▸ TASK DIRECTIONS:
Within the material below, how many lines carry the word "clip"? Only that number is wanted.

▸ RECORDS:
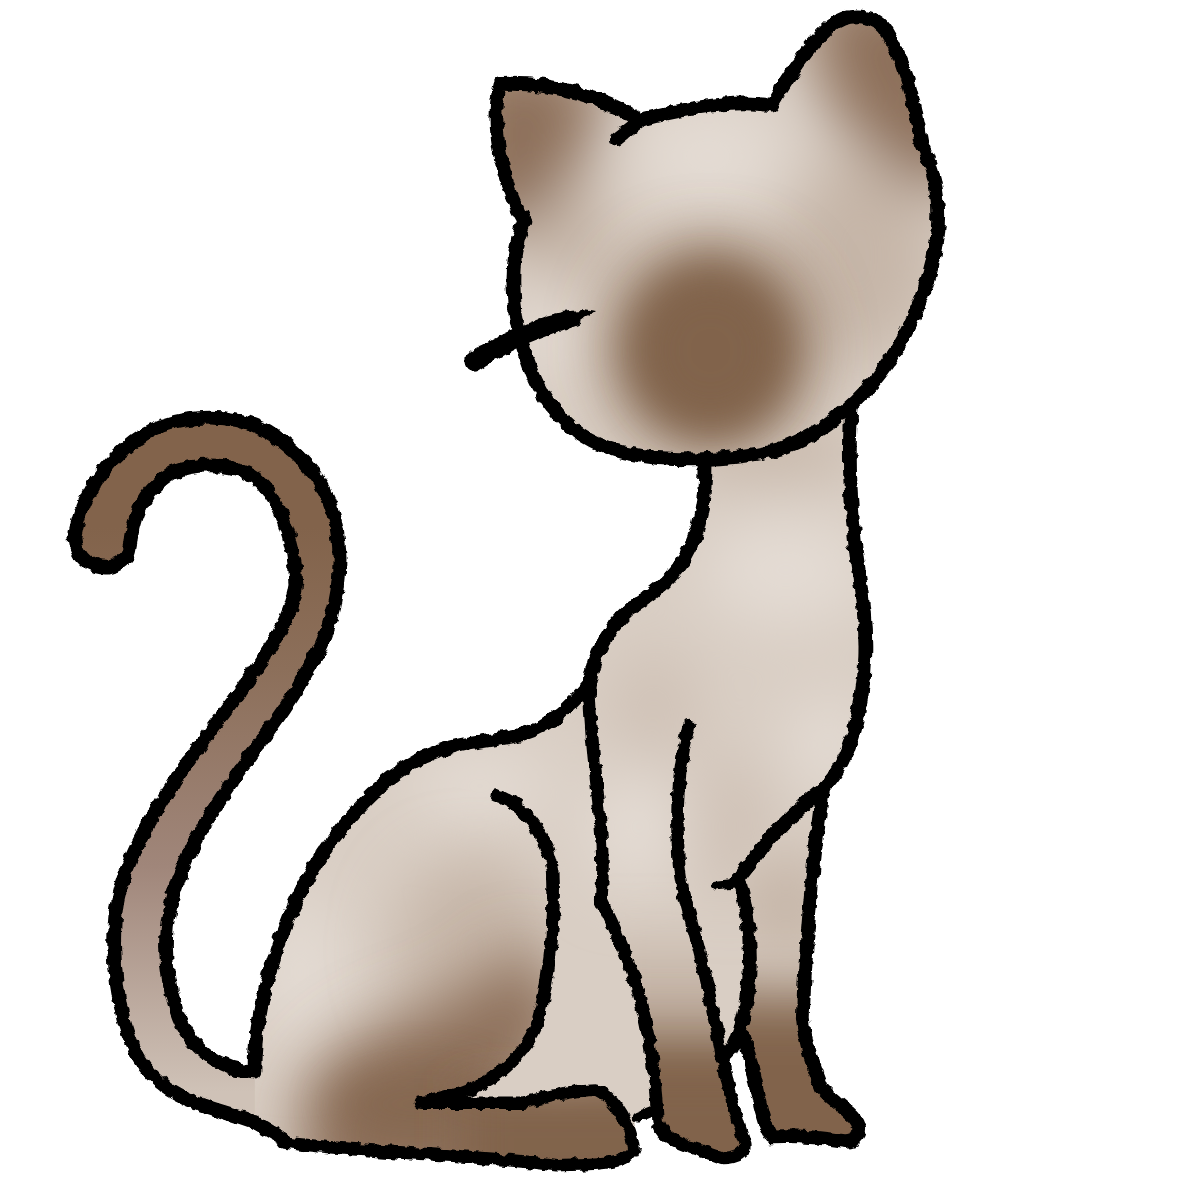
<!DOCTYPE html>
<html lang="en">
<head>
<meta charset="utf-8">
<title>Sitting cat</title>
<style>
  :root {
    --paper: #ffffff;
    --ink: #000000;
    --cream: #d9cec4;
    --cream-light: #e4dcd4;
    --cream-shade: #c6b6a8;
    --point: #81634b;
    --point-soft: #8d705a;
  }
  html, body { margin: 0; padding: 0; background: var(--paper); overflow: hidden; }
  .canvas { display: block; width: 1200px; height: 1200px; }
  .coat { fill: var(--cream); }
  .light { fill: var(--cream-light); }
  .shade { fill: var(--cream-shade); }
  .point { fill: var(--point); }
  .point-soft { fill: var(--point-soft); }
  .ink-line { fill: none; stroke: var(--ink); stroke-width: 11.5; stroke-linecap: round; stroke-linejoin: round; }
  .ink-fill { fill: var(--ink); }
  .tail-top { stop-color: #82634b; }
  .tail-upper { stop-color: #8c6f5a; }
  .tail-mid { stop-color: #a0867a; }
  .tail-base { stop-color: #cfc2b7; }
</style>
</head>
<body>
<svg class="canvas" viewBox="0 0 1000 1000" role="img" aria-label="A sitting cream cat with brown ears, muzzle, paws and tail">
  <defs>
    <filter id="rough-ink" filterUnits="userSpaceOnUse" x="0" y="0" width="1000" height="1000">
      <feTurbulence type="fractalNoise" baseFrequency="0.13" numOctaves="2" seed="7" result="grain"/>
      <feDisplacementMap in="SourceGraphic" in2="grain" scale="6" xChannelSelector="R" yChannelSelector="G"/>
    </filter>
    <filter id="airbrush" filterUnits="userSpaceOnUse" x="0" y="0" width="1000" height="1000">
      <feGaussianBlur stdDeviation="26"/>
    </filter>
    <filter id="airbrush-fine" filterUnits="userSpaceOnUse" x="0" y="0" width="1000" height="1000">
      <feGaussianBlur stdDeviation="18"/>
    </filter>
    <linearGradient id="tail-coat" gradientUnits="userSpaceOnUse" x1="0" y1="440" x2="0" y2="910">
      <stop class="tail-top" offset="0"/>
      <stop class="tail-upper" offset="0.25"/>
      <stop class="tail-mid" offset="0.6"/>
      <stop class="tail-base" offset="1"/>
    </linearGradient>

    <path id="tail-shape" d="M214 893 C186 892 158 876 147 842 C139 818 137 795 139 772 C143 735 162 697 191 655 C215 620 241 588 254 562 C272 535 283 505 283 465 C282 415 262 388 228 363 C212 352 195 348 175 348 C148 348 124 356 105 373 C80 394 67 420 62 448 C63 466 78 474 90 473 C107 469 108 460 109 449 C112 427 121 408 143 394 C162 386 190 385 208 395 C232 409 246 452 247 487 C242 520 218 552 190 590 C158 631 115 690 101 738 C92 765 94 815 103 850 C111 878 121 893 137 905 C160 922 190 926 212 935 L230 945"/>
    <path id="body-shape" d="M212 893 C212 850 224 806 240 766 C267 702 312 650 355 630 C385 617 410 618 435 612 C460 605 478 585 491 570 C495 545 506 524 525 507 C550 492 570 474 579 447 C586 427 588 405 588 380 L640 320 L710 336 C706 380 709 430 716 480 C724 530 723 570 711 610 C705 632 697 645 686 657 C655 682 635 705 613 735 C628 775 628 830 614 868 C610 876 606 880 600 882 L546 926 L529 931 C529 942 530 956 528 962 C518 970 490 971 464 971 C400 962 320 962 237 952 C232 946 222 940 212 935 Z"/>
    <path id="far-leg-shape" d="M686 657 C678 710 671 790 669 848 C671 872 678 890 685 907 C697 921 715 929 716 940 C716 948 712 950 705 951 C685 948 663 946 643 947 C632 930 629 892 620 864 C629 825 626 772 613 735 C635 705 655 682 686 657 Z"/>
    <path id="near-leg-shape" d="M491 570 C492 640 506 690 501 750 C526 800 544 850 548 935 C553 953 582 957 602 965 C615 965 622 960 621 953 C605 910 597 852 586 806 C578 768 565 742 565 704 C563 662 567 632 574 605 Z"/>
    <path id="hind-leg-shape" d="M350 919 L435 919 C458 914 478 908 497 908 C512 914 526 940 528 957 C524 970 500 970 464 971 C400 962 320 962 237 952 L200 930 L330 890 Z"/>
    <path id="haunch-shape" d="M200 620 L414 663 C440 671 458 702 461 727 C463 775 456 825 447 855 C432 888 404 910 350 919 L435 919 C458 914 478 908 497 908 C512 914 526 940 528 957 L528 980 L190 980 Z"/>
    <path id="head-shape" d="M437 184 C424 212 425 262 439 298 C453 342 480 368 520 377 C560 386 612 384 650 374 C704 354 746 308 768 248 C786 196 787 162 768 120 C763 88 754 50 740 29 C730 10 706 10 692 22 C672 40 657 64 643 88 C612 82 564 92 533 100 C505 82 462 68 417 70 C409 100 416 150 437 184 Z"/>

    <clipPath id="body-clip"><use href="#body-shape"/></clipPath>
    <clipPath id="far-leg-clip"><use href="#far-leg-shape"/></clipPath>
    <clipPath id="near-leg-clip"><use href="#near-leg-shape"/></clipPath>
    <clipPath id="haunch-clip"><use href="#haunch-shape"/></clipPath>
    <clipPath id="head-clip"><use href="#head-shape"/></clipPath>
  </defs>

  <rect width="1000" height="1000" fill="#ffffff"/>

  <g id="tail">
    <use href="#tail-shape" fill="url(#tail-coat)"/>
    <use href="#tail-shape" class="ink-line" filter="url(#rough-ink)"/>
  </g>

  <g id="far-leg" clip-path="url(#far-leg-clip)">
    <use href="#far-leg-shape" class="coat"/>
    <rect class="point" x="560" y="825" width="220" height="220" filter="url(#airbrush)"/>
    <ellipse class="shade" cx="655" cy="755" rx="50" ry="45" filter="url(#airbrush)"/>
  </g>

  <g id="body" clip-path="url(#body-clip)">
    <use href="#body-shape" class="coat"/>
    <g filter="url(#airbrush)">
      <ellipse class="light" cx="655" cy="475" rx="70" ry="45"/>
      <ellipse class="light" cx="690" cy="620" rx="35" ry="40"/>
      <ellipse class="light" cx="400" cy="655" rx="60" ry="30"/>
      <ellipse class="light" cx="530" cy="690" rx="40" ry="50"/>
      <ellipse class="light" cx="250" cy="810" rx="35" ry="65"/>
      <ellipse class="shade" cx="640" cy="375" rx="80" ry="25"/>
      <ellipse class="shade" cx="545" cy="590" rx="35" ry="50" opacity="0.5"/>
      <ellipse class="shade" cx="610" cy="690" rx="35" ry="60" opacity="0.5"/>
    </g>
    <g clip-path="url(#haunch-clip)">
      <ellipse class="shade" cx="395" cy="790" rx="65" ry="75" filter="url(#airbrush)"/>
      <path class="point-soft" d="M250 920 C275 860 345 845 390 825 L440 785 L480 860 L400 930 L560 880 L560 1010 L255 1010 Z" filter="url(#airbrush)"/>
      <ellipse class="point" cx="350" cy="920" rx="75" ry="30" filter="url(#airbrush-fine)" opacity="0.6"/>
    </g>
  </g>

  <g id="hind-paw" clip-path="url(#haunch-clip)">
    <g clip-path="url(#body-clip)">
      <rect class="point" x="385" y="908" width="190" height="90" filter="url(#airbrush-fine)"/>
    </g>
  </g>

  <g id="near-leg" clip-path="url(#near-leg-clip)">
    <rect class="shade" x="480" y="790" width="170" height="200" filter="url(#airbrush)"/>
    <rect class="point" x="440" y="862" width="250" height="200" filter="url(#airbrush)"/>
    <rect class="point" x="440" y="890" width="250" height="150" filter="url(#airbrush-fine)"/>
  </g>

  <g id="body-lines" class="ink-line" filter="url(#rough-ink)">
    <path d="M212 893 C212 850 224 806 240 766 C267 702 312 650 355 630 C385 617 410 618 435 612 C460 605 478 585 491 570 C495 545 506 524 525 507 C550 492 570 474 579 447 C586 427 588 405 588 384"/>
    <path d="M710 336 C706 380 709 430 716 480 C724 530 723 570 711 610 C705 632 697 645 686 657 C655 682 635 705 613 735"/>
    <path d="M686 657 C678 710 671 790 669 848 C671 872 678 890 685 907 C697 921 715 929 716 940 C716 948 712 950 705 951 C685 948 663 946 643 947 C632 930 629 892 620 864"/>
    <path d="M617 738 C628 775 628 830 614 866 C611 874 606 879 601 882"/>
    <path d="M491 570 C492 640 506 690 501 750 C526 800 544 850 548 935 C553 953 582 957 602 965 C615 965 622 960 621 953 C605 910 597 852 586 806 C578 768 565 742 565 704 C563 662 567 632 574 605" stroke-width="10.5"/>
    <path d="M414 663 C440 671 458 702 461 727 C463 775 456 825 447 855 C432 888 404 910 350 919 L435 919 C458 914 478 908 497 908 C512 914 526 940 528 957 C524 970 500 970 464 971 C400 962 320 962 237 952" stroke-width="10.5"/>
    <path d="M212 935 L237 950"/>
    <path d="M531 931 L546 925" stroke-width="9"/>
    <path d="M597 738 L615 736" stroke-width="8"/>
  </g>

  <g id="head">
    <g clip-path="url(#head-clip)">
      <use href="#head-shape" class="coat"/>
      <g filter="url(#airbrush)">
        <ellipse class="light" cx="590" cy="130" rx="65" ry="45"/>
        <ellipse class="shade" cx="715" cy="215" rx="65" ry="85"/>
        <ellipse class="shade" cx="470" cy="200" rx="40" ry="50"/>
        <ellipse class="light" cx="455" cy="275" rx="30" ry="40"/>
        <path class="point-soft" d="M380 40 L505 55 L492 125 L448 185 L380 195 Z"/>
        <path class="point-soft" d="M668 -10 L800 -10 L815 160 L752 150 L690 88 Z"/>
      </g>
      <ellipse class="point" cx="592" cy="290" rx="82" ry="86" filter="url(#airbrush)"/>
      <ellipse class="point" cx="592" cy="292" rx="60" ry="62" filter="url(#airbrush-fine)"/>
    </g>
    <g filter="url(#rough-ink)">
      <use href="#head-shape" class="ink-line"/>
      <path class="ink-line" d="M514 116 L533 101" stroke-width="8"/>
      <path class="ink-fill" d="M388 299 C389 291 397 290 404 286 C420 277 438 270 456 263 C470 259 483 257 495 260 C491 263 487 266 482 270 C466 276 449 282 435 288 C421 295 408 302 398 309 C391 312 387 306 388 299 Z"/>
    </g>
  </g>
</svg>
</body>
</html>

▸ SOLUTION BELOW:
12